New Streaming Releases: Daniel Isn't Real (2019) - Reviewed

At the end of 2019 came one of the strangest and most surreal horror films of the year. Daniel Isn't Real from director Adam Egypt Mortimer mixes the duality of Fight Club with the teen angst of Donnie Darko into a tasty blend of mind melding horror and a stylish descent into sheer madness. 

When Luke, the central character, becomes a bit older, his childhood imaginary friend returns to assault his senses and the people around him. Sharply, reality becomes skewed as Luke falls headlong into a strange world of unflinching violence, newfound sensuality, modern artistry, and a crazy turn of events that fully questions his sanity. Played by Miles Robbins (the son of Susan Sarandon and Tim Robbins), Luke is a skillfully rendered version of your typical everyday boy next door, except that he has a serious problem: the buddy that lives inside his head wants to kill and take over his life. The resulting scenarios are satirical, bloody, and totally insane. 

These tiles may contain asbestos. Beware. 

Through a careful eye that delivers an amazing looking lower budget feature, Mortimer definitely trades style for great acting. Much of the interaction feels melodramatic while many of the actors don't really feel comfortable with their material. Yet, Patrick Schwarzenegger (yeah, Arnold's kid) plays Daniel to full effect. He's carries the weight of the entire movie with little effort, showing that he's going to continue his upward trend in film. Doing his damnedest to create a dark figure that fills Luke's head with horrible visions, he's easily the funnest part of this project. Sasha Lane (Hellboy, American Honey) also stars in a limited support role that continues to help her build more indie cred on her ever expanding resume. 
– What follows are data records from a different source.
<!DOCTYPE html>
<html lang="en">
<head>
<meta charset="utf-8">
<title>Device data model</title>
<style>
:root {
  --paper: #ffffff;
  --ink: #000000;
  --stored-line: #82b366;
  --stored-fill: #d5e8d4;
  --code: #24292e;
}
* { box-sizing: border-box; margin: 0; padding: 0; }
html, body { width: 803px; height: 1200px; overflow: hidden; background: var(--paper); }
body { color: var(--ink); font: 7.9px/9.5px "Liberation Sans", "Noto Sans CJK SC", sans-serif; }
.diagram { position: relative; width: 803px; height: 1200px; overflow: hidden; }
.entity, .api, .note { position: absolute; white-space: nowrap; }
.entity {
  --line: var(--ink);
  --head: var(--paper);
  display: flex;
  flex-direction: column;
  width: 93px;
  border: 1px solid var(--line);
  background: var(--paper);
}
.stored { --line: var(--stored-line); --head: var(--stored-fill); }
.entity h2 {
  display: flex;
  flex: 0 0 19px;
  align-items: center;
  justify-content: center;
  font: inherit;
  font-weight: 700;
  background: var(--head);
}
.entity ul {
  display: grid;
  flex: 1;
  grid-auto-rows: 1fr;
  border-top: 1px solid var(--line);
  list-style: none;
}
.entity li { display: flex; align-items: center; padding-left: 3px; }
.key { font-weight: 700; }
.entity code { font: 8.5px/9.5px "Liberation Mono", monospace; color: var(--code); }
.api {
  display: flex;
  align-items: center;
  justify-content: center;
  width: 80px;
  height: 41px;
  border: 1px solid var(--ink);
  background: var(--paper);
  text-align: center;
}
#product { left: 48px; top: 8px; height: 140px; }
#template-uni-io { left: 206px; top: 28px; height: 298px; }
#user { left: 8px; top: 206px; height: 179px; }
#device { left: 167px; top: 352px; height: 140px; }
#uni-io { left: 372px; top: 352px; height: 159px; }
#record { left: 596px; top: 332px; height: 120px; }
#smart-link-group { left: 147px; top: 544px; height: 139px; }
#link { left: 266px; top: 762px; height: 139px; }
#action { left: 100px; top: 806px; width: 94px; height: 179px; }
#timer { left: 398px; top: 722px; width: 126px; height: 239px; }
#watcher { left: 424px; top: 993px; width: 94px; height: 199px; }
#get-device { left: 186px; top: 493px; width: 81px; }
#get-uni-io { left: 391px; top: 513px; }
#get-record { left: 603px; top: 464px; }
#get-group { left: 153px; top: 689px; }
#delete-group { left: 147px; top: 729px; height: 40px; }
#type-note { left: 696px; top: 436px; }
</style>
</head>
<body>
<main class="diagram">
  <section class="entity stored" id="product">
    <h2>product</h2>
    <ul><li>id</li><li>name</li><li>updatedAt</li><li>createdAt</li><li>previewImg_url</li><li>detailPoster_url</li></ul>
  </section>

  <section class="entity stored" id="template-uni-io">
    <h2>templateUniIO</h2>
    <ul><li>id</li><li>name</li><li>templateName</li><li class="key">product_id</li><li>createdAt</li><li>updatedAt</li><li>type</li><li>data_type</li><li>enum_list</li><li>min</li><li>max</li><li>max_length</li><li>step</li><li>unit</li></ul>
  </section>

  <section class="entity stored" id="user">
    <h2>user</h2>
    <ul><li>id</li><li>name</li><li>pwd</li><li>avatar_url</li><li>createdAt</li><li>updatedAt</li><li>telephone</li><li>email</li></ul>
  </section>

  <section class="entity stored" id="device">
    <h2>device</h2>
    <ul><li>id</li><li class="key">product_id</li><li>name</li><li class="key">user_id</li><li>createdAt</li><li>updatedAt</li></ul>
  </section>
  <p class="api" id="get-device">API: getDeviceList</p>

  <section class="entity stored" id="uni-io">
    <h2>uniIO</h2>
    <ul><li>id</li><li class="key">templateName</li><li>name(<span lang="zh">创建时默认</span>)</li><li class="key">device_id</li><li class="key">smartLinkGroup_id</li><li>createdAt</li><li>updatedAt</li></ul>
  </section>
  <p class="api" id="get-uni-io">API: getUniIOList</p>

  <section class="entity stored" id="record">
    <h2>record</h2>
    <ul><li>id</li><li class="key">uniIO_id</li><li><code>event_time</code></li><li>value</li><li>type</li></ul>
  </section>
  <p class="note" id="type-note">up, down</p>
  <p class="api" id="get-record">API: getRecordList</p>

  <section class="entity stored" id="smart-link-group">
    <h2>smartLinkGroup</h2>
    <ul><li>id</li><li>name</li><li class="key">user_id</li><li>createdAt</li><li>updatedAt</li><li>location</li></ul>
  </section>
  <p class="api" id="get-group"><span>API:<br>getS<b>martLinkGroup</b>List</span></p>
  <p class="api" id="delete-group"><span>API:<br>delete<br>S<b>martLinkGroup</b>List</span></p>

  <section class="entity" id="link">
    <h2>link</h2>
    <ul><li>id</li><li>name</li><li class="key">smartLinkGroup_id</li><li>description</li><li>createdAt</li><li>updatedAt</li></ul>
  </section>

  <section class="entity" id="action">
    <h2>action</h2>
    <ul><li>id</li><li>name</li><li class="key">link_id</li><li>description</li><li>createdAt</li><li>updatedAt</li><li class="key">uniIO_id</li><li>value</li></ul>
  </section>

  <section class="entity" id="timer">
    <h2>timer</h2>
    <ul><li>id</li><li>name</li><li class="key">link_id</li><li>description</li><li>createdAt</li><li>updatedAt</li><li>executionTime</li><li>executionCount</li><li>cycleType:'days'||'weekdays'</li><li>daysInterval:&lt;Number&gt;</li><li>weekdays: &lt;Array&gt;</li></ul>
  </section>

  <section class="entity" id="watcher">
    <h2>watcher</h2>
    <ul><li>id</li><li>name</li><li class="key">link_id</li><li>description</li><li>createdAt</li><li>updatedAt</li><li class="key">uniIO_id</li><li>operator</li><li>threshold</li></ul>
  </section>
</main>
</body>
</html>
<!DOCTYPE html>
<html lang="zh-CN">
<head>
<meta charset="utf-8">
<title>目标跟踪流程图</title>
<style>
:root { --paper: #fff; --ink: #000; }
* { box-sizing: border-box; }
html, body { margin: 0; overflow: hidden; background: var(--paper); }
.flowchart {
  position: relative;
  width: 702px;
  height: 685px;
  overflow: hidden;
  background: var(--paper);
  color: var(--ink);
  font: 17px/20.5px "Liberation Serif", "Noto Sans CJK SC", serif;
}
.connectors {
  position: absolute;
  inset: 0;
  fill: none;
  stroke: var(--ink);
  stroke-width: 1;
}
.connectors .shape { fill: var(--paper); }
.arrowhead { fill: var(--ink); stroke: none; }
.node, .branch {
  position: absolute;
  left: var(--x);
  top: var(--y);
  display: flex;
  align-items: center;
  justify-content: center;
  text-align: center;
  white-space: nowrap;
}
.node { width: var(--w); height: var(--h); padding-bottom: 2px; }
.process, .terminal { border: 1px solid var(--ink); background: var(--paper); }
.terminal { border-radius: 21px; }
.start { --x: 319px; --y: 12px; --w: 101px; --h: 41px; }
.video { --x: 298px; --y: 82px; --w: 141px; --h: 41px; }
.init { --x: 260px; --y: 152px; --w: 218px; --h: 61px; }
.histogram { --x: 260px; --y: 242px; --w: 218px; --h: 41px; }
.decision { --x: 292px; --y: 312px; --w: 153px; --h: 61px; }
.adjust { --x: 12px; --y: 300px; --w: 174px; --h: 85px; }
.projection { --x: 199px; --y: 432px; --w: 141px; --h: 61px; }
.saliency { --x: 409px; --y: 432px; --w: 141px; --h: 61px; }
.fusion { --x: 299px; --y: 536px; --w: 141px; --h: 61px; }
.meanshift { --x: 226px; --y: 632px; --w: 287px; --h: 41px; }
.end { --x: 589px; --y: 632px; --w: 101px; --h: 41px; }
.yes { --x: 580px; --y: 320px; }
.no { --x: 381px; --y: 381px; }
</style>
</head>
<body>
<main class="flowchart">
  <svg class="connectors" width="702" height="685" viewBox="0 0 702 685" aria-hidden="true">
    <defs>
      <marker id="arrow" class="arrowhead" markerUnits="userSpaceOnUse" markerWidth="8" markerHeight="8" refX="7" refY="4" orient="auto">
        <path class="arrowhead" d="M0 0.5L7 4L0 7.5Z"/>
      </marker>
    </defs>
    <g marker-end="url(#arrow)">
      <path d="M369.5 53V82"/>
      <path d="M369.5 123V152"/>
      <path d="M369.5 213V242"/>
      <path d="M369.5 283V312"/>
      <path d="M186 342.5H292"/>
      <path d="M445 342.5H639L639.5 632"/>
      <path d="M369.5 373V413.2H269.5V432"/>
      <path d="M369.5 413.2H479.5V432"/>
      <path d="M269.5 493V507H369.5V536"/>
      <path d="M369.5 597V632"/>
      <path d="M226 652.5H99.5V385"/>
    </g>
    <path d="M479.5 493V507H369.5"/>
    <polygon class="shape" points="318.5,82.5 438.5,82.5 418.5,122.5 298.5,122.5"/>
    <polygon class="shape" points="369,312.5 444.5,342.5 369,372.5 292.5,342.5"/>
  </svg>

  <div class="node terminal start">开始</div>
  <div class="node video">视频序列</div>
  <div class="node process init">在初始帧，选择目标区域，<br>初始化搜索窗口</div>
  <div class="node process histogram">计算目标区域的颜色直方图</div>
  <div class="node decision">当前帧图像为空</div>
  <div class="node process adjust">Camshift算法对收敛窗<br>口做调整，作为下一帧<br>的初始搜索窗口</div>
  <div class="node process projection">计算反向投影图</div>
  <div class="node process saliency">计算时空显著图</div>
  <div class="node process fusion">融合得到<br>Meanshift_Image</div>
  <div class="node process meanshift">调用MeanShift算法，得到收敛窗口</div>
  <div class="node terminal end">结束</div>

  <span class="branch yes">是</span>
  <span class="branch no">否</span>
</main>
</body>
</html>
There's some lighting techniques here that heavily borrow the Nicolas Winding Refn aesthetic as the creator behind the film weaves in and out of Luke's perception of reality. Where he sometimes falters in keeping the story interesting, he definitely knows how to deliver freaky looking visual effects and makeup work from his talented crew. Also in the positive camp are the environmental shots that feel ripped directly from the realms of Clive 
Barker. There are some huge shots of the abyss that are pure nightmare fuel. 

Again, nothing here falls into the category of highly original, but there's so many interesting nods going on that fans of cinema will have a great time seeing what they've done with Daniel Isn't RealPicking up on this right after watching next week's upcoming release of Color Out Of Space, my brain is officially fried. 

Go into this one knowing you've seen this before in the form of other, far greater movies. But, sometimes that's okay. 

-Chris George